Birmingham and the Industrial Revolution
The Edges’ move to the Birmingham region reflects a major trend of this period, the move of rural people to the fast-growing conurbations to earn better money than the grinding poverty of rural society.
The Birmingham region was by the late 18th century a fast-growing centre of metal-working industries focused on small workshops and a highly skilled workforce, a region sometimes called “the workshop of the world”. Thus in the case of the Edge family, better earnings came in the form of wire manufacture and, for the Edge people, being a wire drawer. A whole range of products required copper wire to be used in some form. Wire drawers would draw strips of copper by pulling the metal through a single, or series of, drawing die to reduce the cross-section of a wire. Wire drawers were working in a whole range of businesses and were highly paid.
Thus we find several generations self-employed, as many were to begin with, or employed in this business. Initially in Aston, they are latterly to be found in the records living in Yardley at the Hay Mills factory. Hay Mills, then owned by Webster-Horsfall, was well-known for the production of copper wire cables that were being laid on the sea beds across the oceans for the new telegraphic communication, and were the pioneers of the first successful transatlantic cable in 1866.
As mentioned above, a striking feature of this research has been the large families so many people had.
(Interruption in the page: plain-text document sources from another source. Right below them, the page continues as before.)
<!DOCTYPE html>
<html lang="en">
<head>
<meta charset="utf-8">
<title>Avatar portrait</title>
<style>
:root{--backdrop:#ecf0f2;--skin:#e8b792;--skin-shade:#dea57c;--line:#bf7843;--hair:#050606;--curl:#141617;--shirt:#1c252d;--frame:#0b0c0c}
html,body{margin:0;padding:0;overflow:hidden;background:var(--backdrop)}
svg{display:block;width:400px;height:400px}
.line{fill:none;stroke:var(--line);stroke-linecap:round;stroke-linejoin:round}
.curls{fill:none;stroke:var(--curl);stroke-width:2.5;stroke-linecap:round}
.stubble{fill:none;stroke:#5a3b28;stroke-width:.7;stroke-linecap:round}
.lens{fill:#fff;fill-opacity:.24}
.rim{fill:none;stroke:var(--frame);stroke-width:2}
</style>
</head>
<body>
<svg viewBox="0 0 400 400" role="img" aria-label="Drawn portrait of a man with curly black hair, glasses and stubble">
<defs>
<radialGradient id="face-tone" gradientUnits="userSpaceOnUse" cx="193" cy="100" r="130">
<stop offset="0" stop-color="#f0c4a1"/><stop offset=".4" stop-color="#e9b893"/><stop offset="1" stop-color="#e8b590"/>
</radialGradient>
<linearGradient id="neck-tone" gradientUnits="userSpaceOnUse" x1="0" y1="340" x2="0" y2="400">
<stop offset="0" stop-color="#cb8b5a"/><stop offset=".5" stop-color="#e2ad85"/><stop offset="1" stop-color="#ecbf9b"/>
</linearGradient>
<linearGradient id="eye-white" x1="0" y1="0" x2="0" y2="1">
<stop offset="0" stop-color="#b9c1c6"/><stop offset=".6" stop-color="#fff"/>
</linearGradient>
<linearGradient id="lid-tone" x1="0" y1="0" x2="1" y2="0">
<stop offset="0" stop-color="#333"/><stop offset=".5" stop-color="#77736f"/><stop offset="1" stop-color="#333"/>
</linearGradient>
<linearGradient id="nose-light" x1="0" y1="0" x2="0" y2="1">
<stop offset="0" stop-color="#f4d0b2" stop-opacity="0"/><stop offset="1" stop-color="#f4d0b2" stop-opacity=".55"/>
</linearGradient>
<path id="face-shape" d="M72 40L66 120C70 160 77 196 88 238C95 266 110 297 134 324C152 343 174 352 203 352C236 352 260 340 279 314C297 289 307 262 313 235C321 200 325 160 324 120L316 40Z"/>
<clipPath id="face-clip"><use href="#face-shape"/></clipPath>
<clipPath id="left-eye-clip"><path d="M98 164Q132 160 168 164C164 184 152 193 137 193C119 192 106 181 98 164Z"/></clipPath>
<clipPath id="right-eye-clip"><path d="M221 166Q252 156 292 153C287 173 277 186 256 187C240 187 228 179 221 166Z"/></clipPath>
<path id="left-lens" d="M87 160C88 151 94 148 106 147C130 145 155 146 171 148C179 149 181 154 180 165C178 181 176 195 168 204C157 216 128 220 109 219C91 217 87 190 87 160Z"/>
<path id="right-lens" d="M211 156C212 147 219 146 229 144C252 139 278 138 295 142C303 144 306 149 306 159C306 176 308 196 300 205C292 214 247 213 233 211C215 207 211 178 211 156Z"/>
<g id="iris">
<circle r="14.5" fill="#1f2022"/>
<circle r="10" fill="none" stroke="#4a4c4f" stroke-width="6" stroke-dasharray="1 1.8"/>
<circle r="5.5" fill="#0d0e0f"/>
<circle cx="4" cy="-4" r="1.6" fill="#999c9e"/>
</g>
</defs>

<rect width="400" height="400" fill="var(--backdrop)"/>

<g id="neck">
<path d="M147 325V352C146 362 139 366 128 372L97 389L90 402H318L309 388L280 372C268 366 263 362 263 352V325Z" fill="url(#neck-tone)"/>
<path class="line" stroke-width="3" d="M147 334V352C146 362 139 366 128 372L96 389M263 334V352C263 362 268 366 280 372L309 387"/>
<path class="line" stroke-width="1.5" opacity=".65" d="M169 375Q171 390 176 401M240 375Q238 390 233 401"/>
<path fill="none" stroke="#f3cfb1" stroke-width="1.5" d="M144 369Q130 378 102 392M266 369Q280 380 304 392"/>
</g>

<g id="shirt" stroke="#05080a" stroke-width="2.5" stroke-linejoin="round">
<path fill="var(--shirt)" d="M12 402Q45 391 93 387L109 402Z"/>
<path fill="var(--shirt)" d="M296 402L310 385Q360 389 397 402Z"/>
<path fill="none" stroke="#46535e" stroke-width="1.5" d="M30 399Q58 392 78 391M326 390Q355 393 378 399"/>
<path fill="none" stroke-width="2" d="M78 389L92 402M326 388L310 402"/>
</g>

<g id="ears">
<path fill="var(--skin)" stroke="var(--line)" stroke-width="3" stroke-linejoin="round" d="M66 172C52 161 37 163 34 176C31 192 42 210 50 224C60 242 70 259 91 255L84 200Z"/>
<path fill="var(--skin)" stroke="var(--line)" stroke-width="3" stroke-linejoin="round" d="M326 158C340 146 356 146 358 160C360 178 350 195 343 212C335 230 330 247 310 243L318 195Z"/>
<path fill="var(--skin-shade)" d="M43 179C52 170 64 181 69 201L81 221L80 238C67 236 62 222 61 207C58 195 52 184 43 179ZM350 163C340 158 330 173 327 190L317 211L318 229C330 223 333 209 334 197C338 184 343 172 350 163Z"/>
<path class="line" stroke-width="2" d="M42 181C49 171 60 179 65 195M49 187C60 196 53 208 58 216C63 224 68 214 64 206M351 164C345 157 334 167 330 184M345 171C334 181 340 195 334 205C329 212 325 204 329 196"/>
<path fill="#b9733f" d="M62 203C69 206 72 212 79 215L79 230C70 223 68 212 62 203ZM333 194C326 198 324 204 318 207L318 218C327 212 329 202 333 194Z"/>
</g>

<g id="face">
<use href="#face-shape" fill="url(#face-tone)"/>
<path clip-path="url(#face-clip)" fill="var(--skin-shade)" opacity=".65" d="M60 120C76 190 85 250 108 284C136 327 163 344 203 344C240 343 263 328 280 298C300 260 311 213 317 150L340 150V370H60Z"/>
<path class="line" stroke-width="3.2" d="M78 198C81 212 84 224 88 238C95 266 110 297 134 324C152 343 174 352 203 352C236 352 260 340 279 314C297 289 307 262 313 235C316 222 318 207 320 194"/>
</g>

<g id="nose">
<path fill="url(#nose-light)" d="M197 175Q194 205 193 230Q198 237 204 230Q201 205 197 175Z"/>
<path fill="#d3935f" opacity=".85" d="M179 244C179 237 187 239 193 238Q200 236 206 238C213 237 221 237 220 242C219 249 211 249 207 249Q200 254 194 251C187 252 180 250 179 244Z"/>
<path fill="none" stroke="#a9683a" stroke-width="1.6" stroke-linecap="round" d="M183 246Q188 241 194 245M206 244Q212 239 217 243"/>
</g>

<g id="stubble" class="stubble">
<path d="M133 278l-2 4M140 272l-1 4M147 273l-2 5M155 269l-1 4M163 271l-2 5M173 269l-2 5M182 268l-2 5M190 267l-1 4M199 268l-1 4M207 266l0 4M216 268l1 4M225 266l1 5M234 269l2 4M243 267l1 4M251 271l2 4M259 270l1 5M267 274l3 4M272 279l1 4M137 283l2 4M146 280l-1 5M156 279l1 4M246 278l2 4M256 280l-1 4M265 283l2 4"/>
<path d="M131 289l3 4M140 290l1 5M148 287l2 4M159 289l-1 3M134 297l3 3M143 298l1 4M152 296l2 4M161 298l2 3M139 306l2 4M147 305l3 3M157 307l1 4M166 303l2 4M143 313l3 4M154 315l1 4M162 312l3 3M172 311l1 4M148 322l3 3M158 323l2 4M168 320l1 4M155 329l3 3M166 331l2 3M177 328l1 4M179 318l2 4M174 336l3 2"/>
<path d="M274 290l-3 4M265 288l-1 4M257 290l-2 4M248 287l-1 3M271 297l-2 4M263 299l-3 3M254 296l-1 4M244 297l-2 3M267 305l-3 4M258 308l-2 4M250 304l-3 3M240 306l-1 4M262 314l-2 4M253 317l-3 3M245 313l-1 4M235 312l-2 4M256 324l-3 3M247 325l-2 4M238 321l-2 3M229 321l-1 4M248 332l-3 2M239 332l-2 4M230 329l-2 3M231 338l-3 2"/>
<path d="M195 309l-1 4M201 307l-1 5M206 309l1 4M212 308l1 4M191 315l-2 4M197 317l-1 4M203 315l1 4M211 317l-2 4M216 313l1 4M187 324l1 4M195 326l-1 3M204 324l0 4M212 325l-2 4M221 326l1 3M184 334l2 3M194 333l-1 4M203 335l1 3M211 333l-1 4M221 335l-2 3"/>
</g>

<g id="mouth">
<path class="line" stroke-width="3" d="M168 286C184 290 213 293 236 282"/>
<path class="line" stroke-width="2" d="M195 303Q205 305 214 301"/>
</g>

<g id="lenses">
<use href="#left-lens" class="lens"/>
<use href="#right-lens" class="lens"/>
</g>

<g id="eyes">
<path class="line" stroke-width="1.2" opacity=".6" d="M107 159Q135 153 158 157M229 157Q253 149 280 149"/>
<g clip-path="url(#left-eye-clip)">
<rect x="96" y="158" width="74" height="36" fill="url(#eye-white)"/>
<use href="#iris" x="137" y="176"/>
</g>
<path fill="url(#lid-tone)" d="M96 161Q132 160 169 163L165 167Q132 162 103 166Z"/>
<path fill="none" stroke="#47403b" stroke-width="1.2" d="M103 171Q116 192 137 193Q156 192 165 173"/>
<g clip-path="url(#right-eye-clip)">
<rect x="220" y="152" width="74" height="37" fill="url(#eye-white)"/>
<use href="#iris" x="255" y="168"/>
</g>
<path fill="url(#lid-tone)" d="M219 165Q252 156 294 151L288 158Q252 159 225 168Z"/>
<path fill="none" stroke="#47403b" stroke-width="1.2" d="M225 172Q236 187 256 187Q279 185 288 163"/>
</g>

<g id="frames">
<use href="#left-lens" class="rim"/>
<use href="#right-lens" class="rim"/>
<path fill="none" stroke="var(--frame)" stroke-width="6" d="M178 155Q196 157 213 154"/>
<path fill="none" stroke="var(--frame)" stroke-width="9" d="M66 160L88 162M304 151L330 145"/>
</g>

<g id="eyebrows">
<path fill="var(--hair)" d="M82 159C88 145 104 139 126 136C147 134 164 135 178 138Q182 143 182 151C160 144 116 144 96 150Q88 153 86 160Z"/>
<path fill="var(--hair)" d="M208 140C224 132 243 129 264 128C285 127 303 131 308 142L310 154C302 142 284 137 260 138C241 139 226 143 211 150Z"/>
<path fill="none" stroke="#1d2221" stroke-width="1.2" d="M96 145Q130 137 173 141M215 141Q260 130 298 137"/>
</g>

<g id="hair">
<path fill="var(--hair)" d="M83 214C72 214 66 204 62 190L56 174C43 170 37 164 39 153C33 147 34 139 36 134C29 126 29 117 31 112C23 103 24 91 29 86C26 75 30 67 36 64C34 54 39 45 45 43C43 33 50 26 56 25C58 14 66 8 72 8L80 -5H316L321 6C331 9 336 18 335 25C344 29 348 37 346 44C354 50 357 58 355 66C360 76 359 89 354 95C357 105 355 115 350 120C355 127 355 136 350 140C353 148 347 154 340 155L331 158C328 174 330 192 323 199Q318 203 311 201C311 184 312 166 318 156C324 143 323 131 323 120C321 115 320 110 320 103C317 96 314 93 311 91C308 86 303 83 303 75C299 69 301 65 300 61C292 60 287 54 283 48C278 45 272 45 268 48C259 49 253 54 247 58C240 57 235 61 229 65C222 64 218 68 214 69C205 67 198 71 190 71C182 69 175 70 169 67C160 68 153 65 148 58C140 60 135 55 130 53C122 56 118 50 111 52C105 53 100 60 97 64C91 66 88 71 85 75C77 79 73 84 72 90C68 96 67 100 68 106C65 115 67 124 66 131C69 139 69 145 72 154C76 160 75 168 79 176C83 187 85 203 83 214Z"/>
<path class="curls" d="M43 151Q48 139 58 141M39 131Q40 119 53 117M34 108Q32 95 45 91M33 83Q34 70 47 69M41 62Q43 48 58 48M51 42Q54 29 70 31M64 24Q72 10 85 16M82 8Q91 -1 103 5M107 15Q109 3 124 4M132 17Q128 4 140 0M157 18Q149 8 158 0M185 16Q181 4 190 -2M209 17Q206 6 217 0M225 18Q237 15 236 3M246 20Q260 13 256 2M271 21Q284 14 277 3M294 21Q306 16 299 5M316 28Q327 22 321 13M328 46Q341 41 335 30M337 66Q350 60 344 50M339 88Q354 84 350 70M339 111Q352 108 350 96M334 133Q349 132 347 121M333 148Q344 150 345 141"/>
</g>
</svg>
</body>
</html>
Having eight children was not uncommon and there have been several found with much larger numbers. This was the era before effective contraception was more commonly available, and yet when health and housing was improving. It should be borne in mind however that there was still a very high infant mortality rate, and it is very noticeable how many families in our research show children with very short life spans. However things changed by the end of the nineteenth century. Starting in the 1880’s birth control became much more widely practised, aided by campaigning and education and the availability of techniques that worked. Birth rates declined from almost 35.5 births per 1,000 in the 1870s to about 29 per 1,000 by 1900, a fall of about 29%. Thus with our Edge family, while Rowland had 10 children, by the time of George Josiah at the end of the century, it has fallen to three. Thus also, families were able to improve their living standards simply by having less mouths to feed and house and women in particular were less tied and worn out by relentless family responsibilities.
Sunderland and the Durham connection
George Josiah was the last of our family Edge to live in Birmingham however. After World War One we find him and his wife Frances Ellen have moved to Sunderland. This town was a major shipbuilding centre, with an important coal-mining hinterland, and metal-working skills would have been in strong demand. They had however suffered one loss to their family of three children, the eldest Harold being killed in the First World War in France. The war had cut a swathe through a whole generation of young people.